[Source texts of formatted documents]
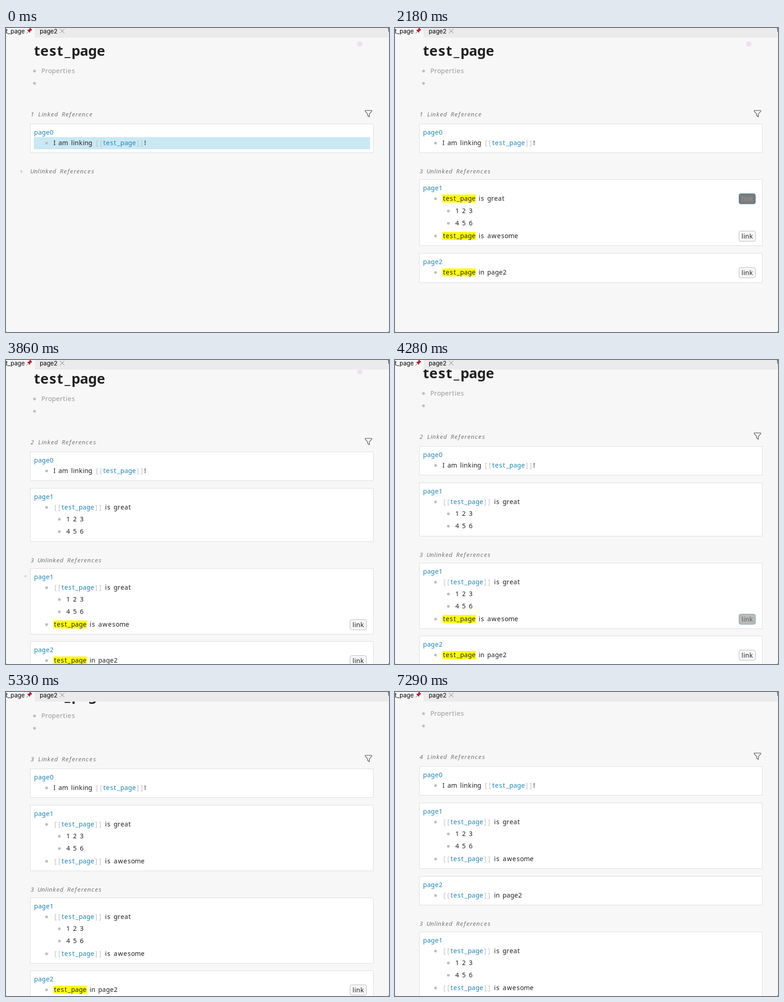
Write an HTML page that moves like this. It is 840 px wide and 667 px high and loops after 8000 ms.

```html
<!DOCTYPE html>
<html lang="en">
<head>
<meta charset="utf-8">
<title>Linked references</title>
<style>
  html, body { margin: 0; width: 100%; height: 100%; overflow: hidden; background: #f7f7f7; }
  svg { display: block; width: 840px; height: 667px; }
  .note { font-family: "Noto Sans", "Open Sans", sans-serif; text-anchor: middle; white-space: pre; }
  .tab { font: 13px Inter, Roboto, sans-serif; }
</style>
</head>
<body>
<svg viewBox="0 0 840 667">
  <rect width="840" height="667" fill="#f7f7f7"/>
  <g id="page"></g>
  <g id="tabs">
    <rect width="63" height="21" fill="#f7f7f7"/>
    <rect x="63" width="777" height="21" fill="#ebebeb"/>
    <text class="tab" x="41" y="11.5" text-anchor="end">test_page</text>
    <text class="tab" x="74" y="11.5">page2</text>
    <text class="tab" x="837.5" y="9" fill="#444">t</text>
    <g transform="translate(50.5 6.5) rotate(45)" fill="#c4162f">
      <rect x="-3.4" y="-6.6" width="6.8" height="2.4" rx="1"/>
      <path d="M-2.2 -4.5H2.2L2.6 -1L4.4 1.6H-4.4L-2.6 -1Z"/>
      <path d="M0 1.5V7.5" stroke="#8d8d95" stroke-width="1.1"/>
    </g>
    <path d="M118.5 2L128 11.3M128 2L118.5 11.3" stroke="#777" fill="none"/>
  </g>
  <path d="M0 665.5V667H1.5ZM840 665V667H838Z" fill="#555"/>
</svg>
<script>
const LOOP = 8000, STEP = 70;
const EM = 14.17, INK = "#222", LINK = "#1f86b4", BRACKET = "#bdbdbd";
const page = document.getElementById("page");

// Letter cells in em: narrow, half, wide and regular.
const cell = (ch, space) =>
  ch === " " ? space :
  "ilI".includes(ch) ? 0.3 :
  "tfr!".includes(ch) ? 0.45 :
  "mw".includes(ch) ? 0.9 : 0.6;

const width = (str, size = EM, space = 0.45) =>
  [...str].reduce((sum, ch) => sum + cell(ch, space) * size, 0);

function text(str, x, y, fill = INK, { size = EM, space = 0.45, weight = 500, style = "normal" } = {}) {
  const xs = [...str].map(ch => {
    const w = cell(ch, space) * size, mid = x + w / 2;
    x += w;
    return mid.toFixed(2);
  });
  return `<text class="note" x="${xs.join(" ")}" y="${y}" font-size="${size}" font-weight="${weight}" font-style="${style}" fill="${fill}">${str}</text>`;
}

const bullet = (x, y) => `<circle cx="${x}" cy="${y + 0.5}" r="3" fill="#bebebe"/>`;

const arrow = (x, y, turn = 90, fill = "#d6d6d6") =>
  `<path transform="translate(${x} ${y}) rotate(${turn})" d="M-2.2 -4L2.6 0L-2.2 4Z" fill="${fill}"/>`;

const heading = (str, y) =>
  text(str, 53.5, y + 4.5, "#777", { size: 13.4, space: 0.6, weight: 400, style: "italic" });

// Draws [text, colour] runs one after another.
function runs(list, x, y) {
  return list.map(([str, fill]) => {
    const out = text(str, x, y, fill);
    x += width(str);
    return out;
  }).join("");
}

const wikiLink = [["[[", BRACKET], ["test_page", LINK], ["]]", BRACKET]];

function button(y, heat) {
  const mix = (a, b) => Math.round(a + (b - a) * heat);
  const grey = mix(247, 124), ink = mix(34, 153);
  const edge = `rgb(${mix(184, 74)},${mix(184, 130)},${mix(184, 158)})`;
  return `<rect x="754.5" y="${y - 10.5}" width="36" height="22.5" rx="4" fill="rgb(${grey},${grey},${grey})" stroke="${edge}"/>` +
    text("link", 759.7, y + 5.7, `rgb(${ink},${ink},${ink})`);
}

function mention(tail, y, linked, heat) {
  if (linked) return bullet(89, y) + runs([...wikiLink, [" " + tail, INK]], 104.3, y + 5);
  return bullet(89, y) +
    `<rect x="104" y="${y - 8.5}" width="73.5" height="17.5" rx="1" fill="#ff0"/>` +
    runs([["test_page", INK], [" " + tail, INK]], 104.5, y + 5) + button(y, heat);
}

const nested = (str, y) => bullet(117, y) + text(str, 132, y + 5);

// Frame with a page name; returns its markup and bottom edge.
const card = (name, top, height, body) => ({
  end: top + height,
  svg: `<rect x="53.5" y="${top + 0.5}" width="752" height="${Math.round(height) - 1}" fill="#fff" stroke="#dcdcdc"/>` +
    body + text(name, 61.7, top + 24, LINK)
});

function firstCard(top, glow) {
  const y = top + 42;
  const band = glow ? `<rect x="61" y="${y - 12.5}" width="737.5" height="26.5" fill="${glow}"/>` : "";
  return card("page0", top, 64, band + bullet(89, y) +
    runs([["I am linking ", INK], ...wikiLink, ["!", INK]], 104.2, y + 5));
}

function greatCard(top, great, awesome, heat = 0) {
  const y = top + 42, sub = y + (great ? 26 : 27);
  let body = mention("is great", y, great, heat) + nested("1 2 3", sub) + nested("4 5 6", sub + 27);
  if (awesome === null) return card("page1", top, 118, body);
  body += mention("is awesome", sub + 55, awesome, great ? heat : 0);
  return card("page1", top, great ? 144.5 : 146, body);
}

const shortCard = (top, linked, heat) =>
  card("page2", top, linked ? 64 : 65, mention("in page2", top + 42, linked, heat));

// Value of the last key at or before t.
const hold = (t, keys) => keys.reduce((v, [at, next]) => t >= at ? next : v, keys[0][1]);
const during = (t, from, to) => t >= from && t < to;

function glowAt(t) {
  if (t < 710) return "#c9e8f3";
  if (t < 780) return "#dff4fa";
  if (t >= 1200) return "";
  const steps = Math.floor((t - 780) / STEP);
  return `rgb(${241 + 2 * steps},255,255)`;
}

function draw(t) {
  const count = hold(t, [[0, 1], [2810, 2], [4840, 3], [6590, 4]]);
  const scroll = hold(t, [[0, 0], [3860, 9], [3930, 16], [4000, 21], [5260, 31], [5330, 42], [5400, 48], [6590, 47]]);
  const heat = hold(t, [[0, 0], [2180, 1], [2810, 0], [4280, 0.5], [4350, 1], [4840, 0], [6030, 1]]);
  const open = t >= 710;
  let svg = "", end = 0;
  const add = c => { svg += c.svg; end = c.end; };
  const below = gap => Math.floor(end + gap);

  svg += text("test_page", 61.3, 60.5, INK, { size: 30.6, weight: 700 });
  svg += '<circle cx="776" cy="35" r="6" fill="#f0dff0"/>';
  svg += bullet(62.5, 94) + text("Properties", 77.6, 99, "#999") + bullet(62.5, 121);
  svg += heading(`${count} Linked Reference${count > 1 ? "s" : ""}`, 189.5);
  svg += '<path d="M788.5 181H801.5Q803 181.5 802 183L797 188.5V195L793 192V188.5L788 183Q787 181.5 788.5 181Z" fill="none" stroke="#757575" stroke-width="1.6" stroke-linejoin="round"/>';

  add(firstCard(210, glowAt(t)));
  if (count > 1) add(greatCard(below(16), true, count > 2 ? true : null));
  if (count > 3) add(shortCard(Math.round(end + 16), true, 0));

  svg += heading((open ? "3 " : "") + "Unlinked References", end + 40.5);
  if (t < 1200) {
    const turn = hold(t, [[0, 0], [710, 28], [780, 64], [850, 82], [920, 90]]);
    svg += arrow(34.3, end + 41, turn, t < 500 ? "#d0d0d0" : "#b4b4b4");
  }

  if (open) {
    const top = Math.round(end + 58);
    add(greatCard(top, count > 1, count > 2, heat));
    if (during(t, 1620, 2180)) svg += arrow(70.5, top + 42);
    if (during(t, 3370, 4210) || during(t, 7220, 7290)) svg += arrow(42.5, top + 18);
    const last = below(16);
    add(shortCard(last, count > 3, count === 3 ? heat : 0));
    if (during(t, 5960, 6030)) svg += arrow(42.5, last + 18);
  }
  return `<g transform="translate(0 ${-scroll})">${svg}</g>`;
}

let shown = "";
function tick(now) {
  const svg = draw(now % LOOP);
  if (svg !== shown) page.innerHTML = shown = svg;
  requestAnimationFrame(tick);
}
tick(0);
</script>
</body>
</html>
```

• [WHAT THE TASK REQUIRES] Whenever a line of the data includes the word "mention", show that line in full.

• [REPLY]
function mention(tail, y, linked, heat) {
  let body = mention("is great", y, great, heat) + nested("1 2 3", sub) + nested("4 5 6", sub + 27);
  body += mention("is awesome", sub + 55, awesome, great ? heat : 0);
  card("page2", top, linked ? 64 : 65, mention("in page2", top + 42, linked, heat));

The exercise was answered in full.